- Opening Delimiter -

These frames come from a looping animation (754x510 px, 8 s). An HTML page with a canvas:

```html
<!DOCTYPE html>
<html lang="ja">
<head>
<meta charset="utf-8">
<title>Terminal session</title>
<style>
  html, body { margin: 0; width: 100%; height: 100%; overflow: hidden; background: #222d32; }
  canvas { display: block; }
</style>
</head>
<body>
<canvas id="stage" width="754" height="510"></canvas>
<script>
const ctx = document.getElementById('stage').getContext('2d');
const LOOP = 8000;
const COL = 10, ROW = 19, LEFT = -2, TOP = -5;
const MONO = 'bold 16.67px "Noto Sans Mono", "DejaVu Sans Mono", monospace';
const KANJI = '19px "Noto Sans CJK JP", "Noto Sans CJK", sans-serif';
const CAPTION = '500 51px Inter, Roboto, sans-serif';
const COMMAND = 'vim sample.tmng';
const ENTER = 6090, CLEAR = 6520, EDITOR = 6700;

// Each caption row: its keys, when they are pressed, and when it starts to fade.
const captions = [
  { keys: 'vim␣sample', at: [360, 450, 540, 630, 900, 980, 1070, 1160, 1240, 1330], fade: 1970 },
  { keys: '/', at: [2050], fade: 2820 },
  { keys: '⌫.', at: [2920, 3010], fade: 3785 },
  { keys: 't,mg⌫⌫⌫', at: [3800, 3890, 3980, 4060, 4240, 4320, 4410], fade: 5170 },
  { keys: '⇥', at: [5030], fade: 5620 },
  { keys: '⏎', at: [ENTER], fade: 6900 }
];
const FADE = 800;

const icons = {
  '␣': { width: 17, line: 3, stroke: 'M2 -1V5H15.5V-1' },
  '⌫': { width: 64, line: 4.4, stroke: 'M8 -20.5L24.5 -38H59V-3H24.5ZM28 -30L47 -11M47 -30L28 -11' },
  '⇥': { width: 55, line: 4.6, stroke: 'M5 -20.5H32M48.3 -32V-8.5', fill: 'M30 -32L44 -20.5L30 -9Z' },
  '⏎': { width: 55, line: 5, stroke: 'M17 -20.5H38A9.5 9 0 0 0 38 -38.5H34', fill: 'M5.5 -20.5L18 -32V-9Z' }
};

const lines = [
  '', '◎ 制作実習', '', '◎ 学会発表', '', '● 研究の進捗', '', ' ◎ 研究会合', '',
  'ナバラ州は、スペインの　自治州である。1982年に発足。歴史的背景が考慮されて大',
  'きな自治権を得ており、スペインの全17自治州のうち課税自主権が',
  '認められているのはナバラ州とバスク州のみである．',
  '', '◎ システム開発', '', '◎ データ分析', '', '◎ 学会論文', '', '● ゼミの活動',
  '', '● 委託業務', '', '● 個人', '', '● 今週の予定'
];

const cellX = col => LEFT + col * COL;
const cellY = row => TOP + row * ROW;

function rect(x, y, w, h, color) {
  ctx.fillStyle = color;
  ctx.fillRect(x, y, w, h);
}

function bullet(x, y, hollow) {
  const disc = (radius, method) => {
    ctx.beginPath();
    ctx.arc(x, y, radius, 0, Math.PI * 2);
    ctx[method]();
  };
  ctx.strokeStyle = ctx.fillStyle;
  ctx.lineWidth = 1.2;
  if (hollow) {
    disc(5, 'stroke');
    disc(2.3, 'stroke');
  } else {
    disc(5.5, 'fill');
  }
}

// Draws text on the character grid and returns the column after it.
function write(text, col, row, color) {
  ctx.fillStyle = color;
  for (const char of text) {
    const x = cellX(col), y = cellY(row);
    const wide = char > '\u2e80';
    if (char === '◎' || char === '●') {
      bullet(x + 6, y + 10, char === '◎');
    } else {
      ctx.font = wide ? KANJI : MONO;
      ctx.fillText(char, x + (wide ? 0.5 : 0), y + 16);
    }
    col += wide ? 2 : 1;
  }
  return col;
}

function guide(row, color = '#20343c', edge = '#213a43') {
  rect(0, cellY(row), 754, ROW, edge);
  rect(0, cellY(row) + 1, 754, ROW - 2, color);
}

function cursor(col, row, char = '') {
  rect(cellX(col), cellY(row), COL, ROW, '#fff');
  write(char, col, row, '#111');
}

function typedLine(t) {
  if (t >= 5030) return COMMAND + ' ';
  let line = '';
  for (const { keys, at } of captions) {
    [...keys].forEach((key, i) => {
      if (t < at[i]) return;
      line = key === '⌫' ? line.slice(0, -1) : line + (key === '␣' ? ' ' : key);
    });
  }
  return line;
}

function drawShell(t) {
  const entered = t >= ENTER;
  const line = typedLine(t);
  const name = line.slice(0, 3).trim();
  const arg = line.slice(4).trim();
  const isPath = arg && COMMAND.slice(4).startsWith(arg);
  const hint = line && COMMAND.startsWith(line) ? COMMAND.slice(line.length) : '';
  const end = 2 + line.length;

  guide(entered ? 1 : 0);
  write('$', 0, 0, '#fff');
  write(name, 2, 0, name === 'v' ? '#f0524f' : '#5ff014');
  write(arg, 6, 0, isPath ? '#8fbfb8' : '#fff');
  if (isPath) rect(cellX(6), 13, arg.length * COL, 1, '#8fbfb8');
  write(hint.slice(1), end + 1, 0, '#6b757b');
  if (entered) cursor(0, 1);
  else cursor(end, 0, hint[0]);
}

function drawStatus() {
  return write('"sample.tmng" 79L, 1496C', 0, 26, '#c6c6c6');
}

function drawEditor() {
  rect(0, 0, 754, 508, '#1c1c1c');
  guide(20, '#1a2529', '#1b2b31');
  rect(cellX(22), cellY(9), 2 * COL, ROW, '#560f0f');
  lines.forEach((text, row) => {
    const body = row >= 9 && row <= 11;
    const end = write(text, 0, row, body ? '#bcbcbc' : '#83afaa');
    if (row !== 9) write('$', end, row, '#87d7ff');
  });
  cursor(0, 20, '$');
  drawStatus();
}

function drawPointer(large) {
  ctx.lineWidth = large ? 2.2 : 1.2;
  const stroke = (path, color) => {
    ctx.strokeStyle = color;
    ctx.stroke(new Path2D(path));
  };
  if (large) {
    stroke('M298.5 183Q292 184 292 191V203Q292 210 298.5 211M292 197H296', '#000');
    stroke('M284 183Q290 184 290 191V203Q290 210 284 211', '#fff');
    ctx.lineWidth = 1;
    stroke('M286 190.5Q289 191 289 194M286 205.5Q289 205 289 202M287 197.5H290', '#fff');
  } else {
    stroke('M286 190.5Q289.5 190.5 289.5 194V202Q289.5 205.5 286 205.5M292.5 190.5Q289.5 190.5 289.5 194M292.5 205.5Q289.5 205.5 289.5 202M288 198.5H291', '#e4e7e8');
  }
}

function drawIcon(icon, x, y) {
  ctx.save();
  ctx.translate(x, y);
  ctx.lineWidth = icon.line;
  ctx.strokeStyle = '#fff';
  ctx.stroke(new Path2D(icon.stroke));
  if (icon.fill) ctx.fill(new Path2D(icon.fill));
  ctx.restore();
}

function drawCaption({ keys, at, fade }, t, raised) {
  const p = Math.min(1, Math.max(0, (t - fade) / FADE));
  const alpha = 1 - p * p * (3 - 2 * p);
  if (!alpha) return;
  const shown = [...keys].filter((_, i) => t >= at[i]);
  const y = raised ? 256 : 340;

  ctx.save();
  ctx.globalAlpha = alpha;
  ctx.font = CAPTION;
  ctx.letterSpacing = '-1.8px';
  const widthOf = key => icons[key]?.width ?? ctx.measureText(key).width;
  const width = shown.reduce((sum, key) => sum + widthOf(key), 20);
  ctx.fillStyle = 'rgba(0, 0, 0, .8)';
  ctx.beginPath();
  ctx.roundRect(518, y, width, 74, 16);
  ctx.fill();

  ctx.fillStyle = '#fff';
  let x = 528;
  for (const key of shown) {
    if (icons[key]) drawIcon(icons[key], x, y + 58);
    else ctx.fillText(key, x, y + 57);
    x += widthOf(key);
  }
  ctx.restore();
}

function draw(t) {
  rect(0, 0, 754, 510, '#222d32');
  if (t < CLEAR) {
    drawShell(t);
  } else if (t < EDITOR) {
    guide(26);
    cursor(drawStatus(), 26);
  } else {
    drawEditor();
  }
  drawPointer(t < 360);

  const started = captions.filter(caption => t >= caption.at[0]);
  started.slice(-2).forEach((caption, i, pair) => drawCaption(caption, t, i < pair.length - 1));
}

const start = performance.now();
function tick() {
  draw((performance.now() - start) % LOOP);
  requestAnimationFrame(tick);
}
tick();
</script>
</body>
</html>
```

- Closing Delimiter -
- Opening Delimiter -

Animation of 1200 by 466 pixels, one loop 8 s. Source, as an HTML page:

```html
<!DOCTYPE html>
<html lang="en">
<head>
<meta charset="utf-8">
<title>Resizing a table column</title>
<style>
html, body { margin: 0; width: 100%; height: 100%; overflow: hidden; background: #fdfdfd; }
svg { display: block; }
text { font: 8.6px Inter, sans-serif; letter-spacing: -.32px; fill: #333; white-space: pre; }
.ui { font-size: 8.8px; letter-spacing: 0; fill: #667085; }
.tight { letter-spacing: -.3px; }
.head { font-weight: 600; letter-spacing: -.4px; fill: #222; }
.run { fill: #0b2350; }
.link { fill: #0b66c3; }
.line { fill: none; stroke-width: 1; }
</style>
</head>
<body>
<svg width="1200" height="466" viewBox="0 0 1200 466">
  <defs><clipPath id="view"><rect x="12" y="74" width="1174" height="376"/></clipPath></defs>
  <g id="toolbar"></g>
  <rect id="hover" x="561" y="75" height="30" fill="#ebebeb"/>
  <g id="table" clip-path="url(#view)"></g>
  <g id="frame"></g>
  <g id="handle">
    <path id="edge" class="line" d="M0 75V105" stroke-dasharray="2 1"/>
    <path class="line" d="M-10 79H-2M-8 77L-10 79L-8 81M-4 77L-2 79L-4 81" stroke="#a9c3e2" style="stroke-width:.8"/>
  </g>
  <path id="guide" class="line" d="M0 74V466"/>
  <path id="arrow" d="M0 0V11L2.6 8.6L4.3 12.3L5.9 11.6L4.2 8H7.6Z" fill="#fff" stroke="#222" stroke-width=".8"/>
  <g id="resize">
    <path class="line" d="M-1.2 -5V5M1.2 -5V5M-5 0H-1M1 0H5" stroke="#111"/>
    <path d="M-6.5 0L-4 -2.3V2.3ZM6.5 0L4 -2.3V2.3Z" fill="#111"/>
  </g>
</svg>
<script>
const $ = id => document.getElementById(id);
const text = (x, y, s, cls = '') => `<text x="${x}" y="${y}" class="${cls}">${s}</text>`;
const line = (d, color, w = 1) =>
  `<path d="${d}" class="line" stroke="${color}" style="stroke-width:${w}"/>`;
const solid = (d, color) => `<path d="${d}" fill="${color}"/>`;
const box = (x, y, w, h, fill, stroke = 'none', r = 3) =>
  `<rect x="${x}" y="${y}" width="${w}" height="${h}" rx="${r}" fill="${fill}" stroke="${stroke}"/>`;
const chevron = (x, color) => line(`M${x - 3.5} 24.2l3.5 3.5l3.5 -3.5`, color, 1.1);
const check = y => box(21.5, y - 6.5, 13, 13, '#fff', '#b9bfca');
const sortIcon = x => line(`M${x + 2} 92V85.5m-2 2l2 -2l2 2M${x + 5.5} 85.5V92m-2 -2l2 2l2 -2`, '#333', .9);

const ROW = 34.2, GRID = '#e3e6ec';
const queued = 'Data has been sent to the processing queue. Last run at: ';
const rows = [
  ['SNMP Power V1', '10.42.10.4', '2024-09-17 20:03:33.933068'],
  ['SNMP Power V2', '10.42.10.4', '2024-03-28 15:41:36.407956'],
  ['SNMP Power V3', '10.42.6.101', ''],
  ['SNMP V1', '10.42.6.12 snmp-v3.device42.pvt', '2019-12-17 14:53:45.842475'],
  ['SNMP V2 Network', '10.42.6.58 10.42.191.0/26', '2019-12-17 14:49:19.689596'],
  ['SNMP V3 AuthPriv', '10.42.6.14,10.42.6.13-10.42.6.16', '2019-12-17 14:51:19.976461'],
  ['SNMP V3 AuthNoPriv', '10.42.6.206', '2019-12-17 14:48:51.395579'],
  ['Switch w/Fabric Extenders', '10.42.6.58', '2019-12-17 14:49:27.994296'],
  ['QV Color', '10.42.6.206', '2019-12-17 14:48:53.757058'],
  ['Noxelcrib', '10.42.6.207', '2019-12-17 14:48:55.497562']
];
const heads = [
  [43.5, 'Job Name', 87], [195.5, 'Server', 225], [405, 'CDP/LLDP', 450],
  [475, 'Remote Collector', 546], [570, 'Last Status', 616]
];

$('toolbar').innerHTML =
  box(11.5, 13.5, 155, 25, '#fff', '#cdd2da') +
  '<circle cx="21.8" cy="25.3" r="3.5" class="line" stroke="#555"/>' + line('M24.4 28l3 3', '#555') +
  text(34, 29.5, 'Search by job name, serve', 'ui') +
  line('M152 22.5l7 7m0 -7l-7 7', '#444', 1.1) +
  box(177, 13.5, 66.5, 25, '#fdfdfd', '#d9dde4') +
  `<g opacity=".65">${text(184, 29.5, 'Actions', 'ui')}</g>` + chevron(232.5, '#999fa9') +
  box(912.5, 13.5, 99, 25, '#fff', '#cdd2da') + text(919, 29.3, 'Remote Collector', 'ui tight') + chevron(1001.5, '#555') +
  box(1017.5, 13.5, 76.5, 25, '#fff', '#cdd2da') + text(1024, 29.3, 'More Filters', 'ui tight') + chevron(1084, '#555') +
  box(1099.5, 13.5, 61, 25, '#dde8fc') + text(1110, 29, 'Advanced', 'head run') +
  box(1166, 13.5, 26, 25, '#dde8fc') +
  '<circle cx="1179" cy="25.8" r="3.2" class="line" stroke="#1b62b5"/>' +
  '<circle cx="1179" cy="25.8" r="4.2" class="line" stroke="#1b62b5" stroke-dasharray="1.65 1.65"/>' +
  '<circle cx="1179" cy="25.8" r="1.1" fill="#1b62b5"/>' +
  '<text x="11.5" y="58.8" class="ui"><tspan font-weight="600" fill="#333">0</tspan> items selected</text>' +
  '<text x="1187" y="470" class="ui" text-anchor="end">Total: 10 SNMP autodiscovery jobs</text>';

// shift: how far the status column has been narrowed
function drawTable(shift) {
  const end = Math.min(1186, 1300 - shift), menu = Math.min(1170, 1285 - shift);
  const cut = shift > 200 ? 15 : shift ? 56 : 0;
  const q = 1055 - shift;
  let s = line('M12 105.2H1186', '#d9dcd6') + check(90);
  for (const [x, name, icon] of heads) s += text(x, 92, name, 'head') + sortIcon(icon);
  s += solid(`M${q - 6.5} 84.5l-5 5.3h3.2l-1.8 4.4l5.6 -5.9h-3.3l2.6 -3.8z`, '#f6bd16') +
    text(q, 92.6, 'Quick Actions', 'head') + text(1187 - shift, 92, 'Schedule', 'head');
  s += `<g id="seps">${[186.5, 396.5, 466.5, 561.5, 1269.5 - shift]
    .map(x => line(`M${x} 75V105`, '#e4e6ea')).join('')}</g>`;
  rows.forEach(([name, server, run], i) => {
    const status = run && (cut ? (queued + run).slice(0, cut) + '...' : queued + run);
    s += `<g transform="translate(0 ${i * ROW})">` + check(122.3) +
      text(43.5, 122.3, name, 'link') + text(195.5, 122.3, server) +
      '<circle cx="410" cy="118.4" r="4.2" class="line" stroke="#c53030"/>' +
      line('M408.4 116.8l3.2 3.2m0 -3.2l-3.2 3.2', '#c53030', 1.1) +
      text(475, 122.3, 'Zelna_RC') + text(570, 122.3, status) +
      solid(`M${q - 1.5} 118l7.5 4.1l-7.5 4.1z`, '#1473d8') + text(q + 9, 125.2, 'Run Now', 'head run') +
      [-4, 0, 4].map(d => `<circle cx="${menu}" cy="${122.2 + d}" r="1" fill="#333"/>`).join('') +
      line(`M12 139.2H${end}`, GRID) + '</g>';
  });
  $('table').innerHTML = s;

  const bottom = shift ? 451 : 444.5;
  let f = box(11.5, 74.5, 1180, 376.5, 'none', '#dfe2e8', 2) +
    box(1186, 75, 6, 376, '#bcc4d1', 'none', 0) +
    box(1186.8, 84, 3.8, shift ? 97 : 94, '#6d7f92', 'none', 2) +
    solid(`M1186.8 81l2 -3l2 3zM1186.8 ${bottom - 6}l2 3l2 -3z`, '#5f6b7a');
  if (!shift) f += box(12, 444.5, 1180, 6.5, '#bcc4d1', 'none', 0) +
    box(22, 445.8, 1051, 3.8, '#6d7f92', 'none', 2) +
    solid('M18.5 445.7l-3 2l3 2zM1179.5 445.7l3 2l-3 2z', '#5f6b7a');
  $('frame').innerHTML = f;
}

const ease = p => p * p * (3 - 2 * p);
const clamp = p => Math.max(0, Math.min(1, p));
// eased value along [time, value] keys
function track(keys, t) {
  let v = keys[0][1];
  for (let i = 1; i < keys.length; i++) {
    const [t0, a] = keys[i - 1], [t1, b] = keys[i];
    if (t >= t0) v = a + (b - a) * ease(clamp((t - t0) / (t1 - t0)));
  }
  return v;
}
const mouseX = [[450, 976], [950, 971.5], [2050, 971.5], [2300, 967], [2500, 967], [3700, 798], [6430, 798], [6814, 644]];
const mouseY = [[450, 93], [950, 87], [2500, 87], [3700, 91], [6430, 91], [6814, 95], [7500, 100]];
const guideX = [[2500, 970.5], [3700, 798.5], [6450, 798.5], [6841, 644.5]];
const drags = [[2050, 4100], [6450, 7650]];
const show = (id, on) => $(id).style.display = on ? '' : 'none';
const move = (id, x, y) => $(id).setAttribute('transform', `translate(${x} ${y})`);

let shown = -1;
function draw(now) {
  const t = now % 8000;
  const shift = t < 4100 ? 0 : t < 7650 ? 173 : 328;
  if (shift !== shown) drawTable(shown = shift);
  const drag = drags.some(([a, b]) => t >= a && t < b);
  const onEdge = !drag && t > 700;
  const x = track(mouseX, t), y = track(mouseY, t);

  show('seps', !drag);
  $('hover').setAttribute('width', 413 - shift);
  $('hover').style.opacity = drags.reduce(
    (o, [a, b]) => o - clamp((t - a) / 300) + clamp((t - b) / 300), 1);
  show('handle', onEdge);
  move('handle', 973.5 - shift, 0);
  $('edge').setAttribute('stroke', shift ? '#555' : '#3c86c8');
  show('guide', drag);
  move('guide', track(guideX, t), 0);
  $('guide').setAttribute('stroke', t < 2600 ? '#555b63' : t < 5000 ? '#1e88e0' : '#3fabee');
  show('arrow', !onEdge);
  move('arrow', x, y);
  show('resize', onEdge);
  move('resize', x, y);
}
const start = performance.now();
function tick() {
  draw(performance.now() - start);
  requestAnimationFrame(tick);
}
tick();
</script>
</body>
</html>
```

- Closing Delimiter -
- Opening Delimiter -

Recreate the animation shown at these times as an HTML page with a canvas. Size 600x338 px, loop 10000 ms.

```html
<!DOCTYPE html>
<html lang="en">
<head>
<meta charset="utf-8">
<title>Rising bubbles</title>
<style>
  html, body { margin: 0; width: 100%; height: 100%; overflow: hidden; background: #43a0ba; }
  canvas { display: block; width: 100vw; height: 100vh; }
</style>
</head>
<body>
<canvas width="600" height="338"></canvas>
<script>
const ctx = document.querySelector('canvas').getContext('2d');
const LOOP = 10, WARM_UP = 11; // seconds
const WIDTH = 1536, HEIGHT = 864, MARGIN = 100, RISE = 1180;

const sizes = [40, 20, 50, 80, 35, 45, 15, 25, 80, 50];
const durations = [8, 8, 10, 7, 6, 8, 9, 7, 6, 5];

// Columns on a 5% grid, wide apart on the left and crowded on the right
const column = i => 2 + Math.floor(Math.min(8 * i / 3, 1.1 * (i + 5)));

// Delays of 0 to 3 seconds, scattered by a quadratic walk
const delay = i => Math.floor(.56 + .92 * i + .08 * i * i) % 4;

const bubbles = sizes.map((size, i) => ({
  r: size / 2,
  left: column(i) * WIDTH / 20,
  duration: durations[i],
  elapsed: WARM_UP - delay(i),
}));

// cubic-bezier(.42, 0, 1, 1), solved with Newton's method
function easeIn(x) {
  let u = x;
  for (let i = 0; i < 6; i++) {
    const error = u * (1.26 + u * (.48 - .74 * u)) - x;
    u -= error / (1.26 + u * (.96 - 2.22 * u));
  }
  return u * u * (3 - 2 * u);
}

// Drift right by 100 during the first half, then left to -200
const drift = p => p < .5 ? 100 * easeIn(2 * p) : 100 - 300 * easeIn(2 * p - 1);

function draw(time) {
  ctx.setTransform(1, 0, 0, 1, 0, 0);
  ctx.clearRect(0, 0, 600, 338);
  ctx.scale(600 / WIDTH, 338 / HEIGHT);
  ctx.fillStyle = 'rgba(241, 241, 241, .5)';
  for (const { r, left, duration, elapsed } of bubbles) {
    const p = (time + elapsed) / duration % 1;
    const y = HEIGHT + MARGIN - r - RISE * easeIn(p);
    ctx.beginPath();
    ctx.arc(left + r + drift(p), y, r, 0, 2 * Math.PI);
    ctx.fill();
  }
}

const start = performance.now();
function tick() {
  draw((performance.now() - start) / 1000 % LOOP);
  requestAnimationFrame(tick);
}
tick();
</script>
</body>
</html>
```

- Closing Delimiter -

Prompt —
All that is needed is how many lines of the data contain "cursor", stated as a number.

Reply —
5